Central Board of Excise and Customs has issued Frequently Asked Questions on GST covering 24 topics and answering over 500 questions (‘the FAQ’) inter alia dealing with registration, valuation in GST, meaning and scope of supply, time of supply, e-commerce, input tax credit, job work, assessment and audit, refunds, demands and recovery, appeals, review and revision in GST, advance ruling, settlement commission, inspection, search, seizure and arrest etc. Some of the clarifications given under the FAQs are: (a) GST is a destination based tax on consumption of goods and services. It is proposed to be levied at all stages right from manufacture up to final consumption with credit of taxes paid at previous stages available as setoff. (b) The following commodities are proposed to be kept outside the purview of GST- alcohol for human consumption, petroleum products, high speed diesel, natural gas and aviation turbine fuel and electricity. The existing taxation system (VAT and Central Excise) will continue in respect of the aforesaid commodities. (c) Centre will levy and administer CGST & IGST while respective states will levy and administer SGST. (d) Reverse charge mechanism will be applicable to supplies of both goods and services. (e) Person without GST registration can neither collect GST from his customers nor claim any input tax credit of GST paid by him. (f) In the GST regime, for any intra-state supply, taxes to be paid are the Central GST and the State GST. For any inter-state supply, tax to be paid is IGST which will have components of both CGST and SGST. (g) It is mandatory for all e-commerce operators and suppliers of goods/ services supplying through e-commerce to obtain registration in GST, irrespective of the value of supply made by them. Furthermore aggregators, owning and managing an electronic platform to enable potential customers to connect with persons providing service, for instance Ola cabs, are also required to get the registration in GST, irrespective of the value of supply made by them. [Source: http// www.cbec.gov.in]

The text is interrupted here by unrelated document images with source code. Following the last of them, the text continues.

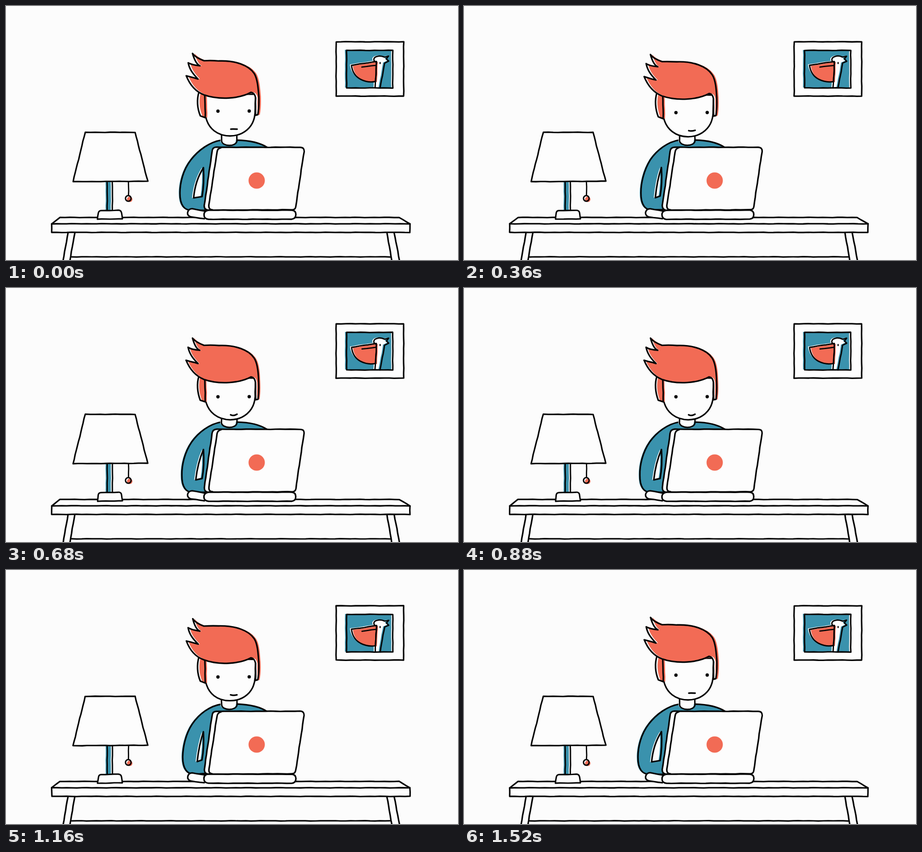
Write an HTML page that moves like this. It is 998 by 561 pixels and loops after 1560 ms.

```html
<!DOCTYPE html>
<html lang="en">
<head>
<meta charset="utf-8">
<title>Typing at the desk</title>
<style>
html, body { margin: 0; width: 100%; height: 100%; overflow: hidden; background: #fcfcfc; }
svg { display: block; width: 100vw; height: 100vh; }
</style>
</head>
<body>
<svg id="stage" viewBox="0 0 998 561" fill="none" stroke-linecap="round" stroke-linejoin="round"></svg>
<script>
const RED = '#f26b55', BLUE = '#3a92ad', WHITE = '#fdfdfd', INK = '#050505';
const LOOP = 1560, STEP = 40;
const OFF = -3.5; // blue print sits left of its outline
const stage = document.getElementById('stage');
let seed = 0;

// Hand-drawn line wobble: one smooth offset field, new for each step.
function warp(x, y) {
  const a = seed * 2.4;
  const dx = Math.sin(y * .11 + x * .04 + a) + Math.sin(y * .23 - x * .03 + a * 1.7);
  const dy = Math.sin(x * .09 - y * .05 + a * 1.3) + Math.sin(x * .19 + y * .02 + a * 2.1);
  return (x + dx * .2).toFixed(2) + ' ' + (y + dy * .2).toFixed(2) + ' ';
}

// Wobbles a path of absolute M, L, C, Q, Z commands; long lines are split.
function rough(d) {
  let out = '', px = 0, py = 0;
  for (const [, cmd, args] of d.matchAll(/([MLCQZ])([^MLCQZ]*)/g)) {
    const v = (args.match(/-?[\d.]+/g) || []).map(Number);
    if (cmd === 'L') {
      for (let i = 0; i < v.length; i += 2) {
        const parts = Math.ceil(Math.hypot(v[i] - px, v[i + 1] - py) / 11) || 1;
        for (let k = 1; k <= parts; k++) {
          out += 'L' + warp(px + (v[i] - px) * k / parts, py + (v[i + 1] - py) * k / parts);
        }
        px = v[i]; py = v[i + 1];
      }
    } else {
      out += cmd;
      for (let i = 0; i < v.length; i += 2) out += warp(px = v[i], py = v[i + 1]);
    }
  }
  return out;
}

const line = (d, w = 3.4, fill = 'none') =>
  `<path d="${rough(d)}" fill="${fill}" stroke="${INK}" stroke-width="${w}"/>`;
const fill = (d, color, dx = 0, dy = 0) =>
  `<path d="${rough(d)}" fill="${color}" transform="translate(${dx} ${dy})"/>`;
const dot = (x, y, r, color) => `<circle cx="${x}" cy="${y}" r="${r}" fill="${color}"/>`;
const shift = (dy, s) => `<g transform="translate(0 ${dy.toFixed(2)})">${s}</g>`;
const box = (x, y, r, b) => `M${x} ${y}L${r} ${y}L${r} ${b}L${x} ${b}L${x} ${y}Z`;

function picture() {
  const beak = 'M763 131L818 122.5L816 167C798 170 767 164 763 131Z';
  const bird = 'M815 181L818 124C810 122 811 115 817 112C824 109 830 110 836 113L845 111' +
    'L840 117L845 122L836 126L826 181';
  const pane = box(752, 98, 854, 181);
  return line(box(729, 79, 878, 199), 3.3, WHITE) +
    fill(pane, BLUE, OFF, -1) +
    fill(beak, WHITE, OFF, -2) + fill(bird, WHITE, OFF, -1) +
    fill(beak, RED, 3, 1) +
    line(beak, 3) + line('M786 135L817 131', 2.8) + line(bird, 3) +
    `<ellipse cx="826" cy="126" rx="1.5" ry="2.4" fill="${INK}"/>` +
    line(pane, 3.2);
}

function lamp() {
  return fill(box(223.5, 389, 235, 451), BLUE, OFF) +
    line('M223.5 389L223.5 451', 3) + line('M235 389L235 451', 3) +
    line('M202 471L204 457Q205 452 210 452L248 451Q254 451 255 457L257 470L202 471Z', 3.2, WHITE) +
    line('M175 279L285 279L313 387L148 388L175 279Z', 3.3, WHITE) +
    line('M270.5 389L270.5 418', 2.8) +
    dot(273.2, 427, 6, RED) +
    `<circle cx="270" cy="425" r="6.2" stroke="${INK}" stroke-width="3"/>`;
}

function desk() {
  return line('M137 500L126 563') + line('M152 500L141 563') +
    line('M841 500L852 563') + line('M857 500L869 563') +
    line('M145 554L848 554', 3.2) +
    line('M101 481L119 467L868 467L892 481', 3.3, WHITE) +
    line(box(101, 481, 892, 500), 3.3, WHITE);
}

function body(u) {
  const r = u ** 6, ex = 10 * u, low = 451 - 13 * r;
  const right = 577 - 10 * u ** 4;
  const arm = `M476 296C450 300 ${425 + ex * .2} 318 ${408 + ex * .5} 340` +
    `C${390 + ex} 363 ${384 + ex} 392 ${384 + ex} ${414 - 18 * r}` +
    `C${384 + ex} ${440 - 13 * r} ${394 + ex} ${low} ${408 + ex * .6} ${low}` +
    `L${425 + ex * .4} ${low}L441 ${low - 4 * r}`;
  const shoulder = `M510 296C540 297 562 303 ${right} 312`;
  const hx = 414 + 13 * u, hy = 424 - 13 * r;
  const hole = `M436 357Q${hx + 4} ${hy - 38} ${hx} ${hy}L433 ${hy - 3.5}` +
    `Q438 ${hy - 32} 436 357Z`;
  const neck = 'M476 284L476 298C478 311 508 311 510 298L510 284';
  return fill(box(418, 434, 440, 452), BLUE) +
    fill(`${arm}L470 451L470 320L${right} 312C562 303 540 297 510 296L476 296Z`, BLUE, -2.5) +
    fill(hole, WHITE, OFF) + line(hole) + line(arm) + line(shoulder) +
    fill(neck, WHITE, -2.5) + line(neck, 3.2);
}

function head(e) {
  const face = 'M439 195L440.5 243C446 272 468 287 495 287C524 287 548 268 550 236L551 195Z';
  const side = 'M426 190C421 206 422 226 429 243L440 247L439 195Z';
  const hair = 'M412 105Q418 114 437 121Q453 120 470 121C507 120 536 131 548 149' +
    'C556 161 557 184 558 200Q559 225 556 240L551 241L551 203Q549 192 541 191' +
    'C515 205 470 208 437 196C419 189 406 175 398 154L424 161C413 150 405 140 402 125' +
    'Q409 130 428 132Q418 128 412 105Z';
  const dx = 4.5 - e;
  return shift(4 * e, line(face, 3.3, WHITE)) +
    shift(5 * e, fill(side, WHITE) + fill(side, RED, dx) + line(side)) +
    shift(5.8 * e, fill(hair, WHITE) + fill(hair, RED, dx) + line(hair)) +
    shift(8.2 * e, dot(468, 232.3, 3.7, INK) + dot(537, 232, 3.7, INK) +
      line(`M496 272Q502 ${272 + 4 * e} 510 ${272 - e}`, 3.5));
}

function laptop() {
  return line('M438 470L408 466Q400 463 401 456Q403 448 411 448L440 453', 3.3, WHITE) +
    line('M465 312L649 312Q659 312 658 322L640 442Q639 450 632 450L447 451' +
      'Q437 450 438 440L455 321Q456 312 465 312Z', 3.4, WHITE) +
    line('M475 313Q467 315 466 322L448 440Q447 450 456 450') +
    dot(553.5, 385.5, 18, RED) +
    line('M447 451L631 451Q640 452 640 461Q640 470 631 471L447 471' +
      'Q437 470 437 461Q437 452 447 451Z', 3.4, WHITE);
}

// [step, arm lift]; eased between the keys
const TAPS = [[1, 0], [6, 1], [9.5, .62], [13, .93], [17.5, .38], [20, .38]];
function lift(n) {
  const i = TAPS.findIndex(k => k[0] > n);
  const [a, u] = TAPS[i - 1], [b, v] = TAPS[i];
  return u + (v - u) * (1 - Math.cos(Math.PI * (n - a) / (b - a))) / 2;
}

function render(n) {
  seed = n;
  const p = Math.max(0, (n - 1.5) / 17.5);
  const nod = (1 - Math.cos(Math.PI * p)) / 2;
  stage.innerHTML = picture() + desk() + lamp() + body(lift(n)) + head(nod) + laptop();
}

let shown = -1;
const start = performance.now();
function tick() {
  const i = Math.floor(((performance.now() - start) % LOOP) / STEP);
  const n = Math.max(1, Math.min(i, 39 - i)); // forward, then back again
  if (n !== shown) render(shown = n);
  requestAnimationFrame(tick);
}
tick();
</script>
</body>
</html>
```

 Internet Broadcasting included under the Copyright Act, 1957
DIPP issues Office Memorandum, to clarify that Internet Broadcasting is included under the purview of the Copyright Act, 1957. According to the Office Memorandum the provisions of section 31D of the Copyright Act, 1957 are not restricted to radio and television broadcasting organizations only but also covers Internet broadcasting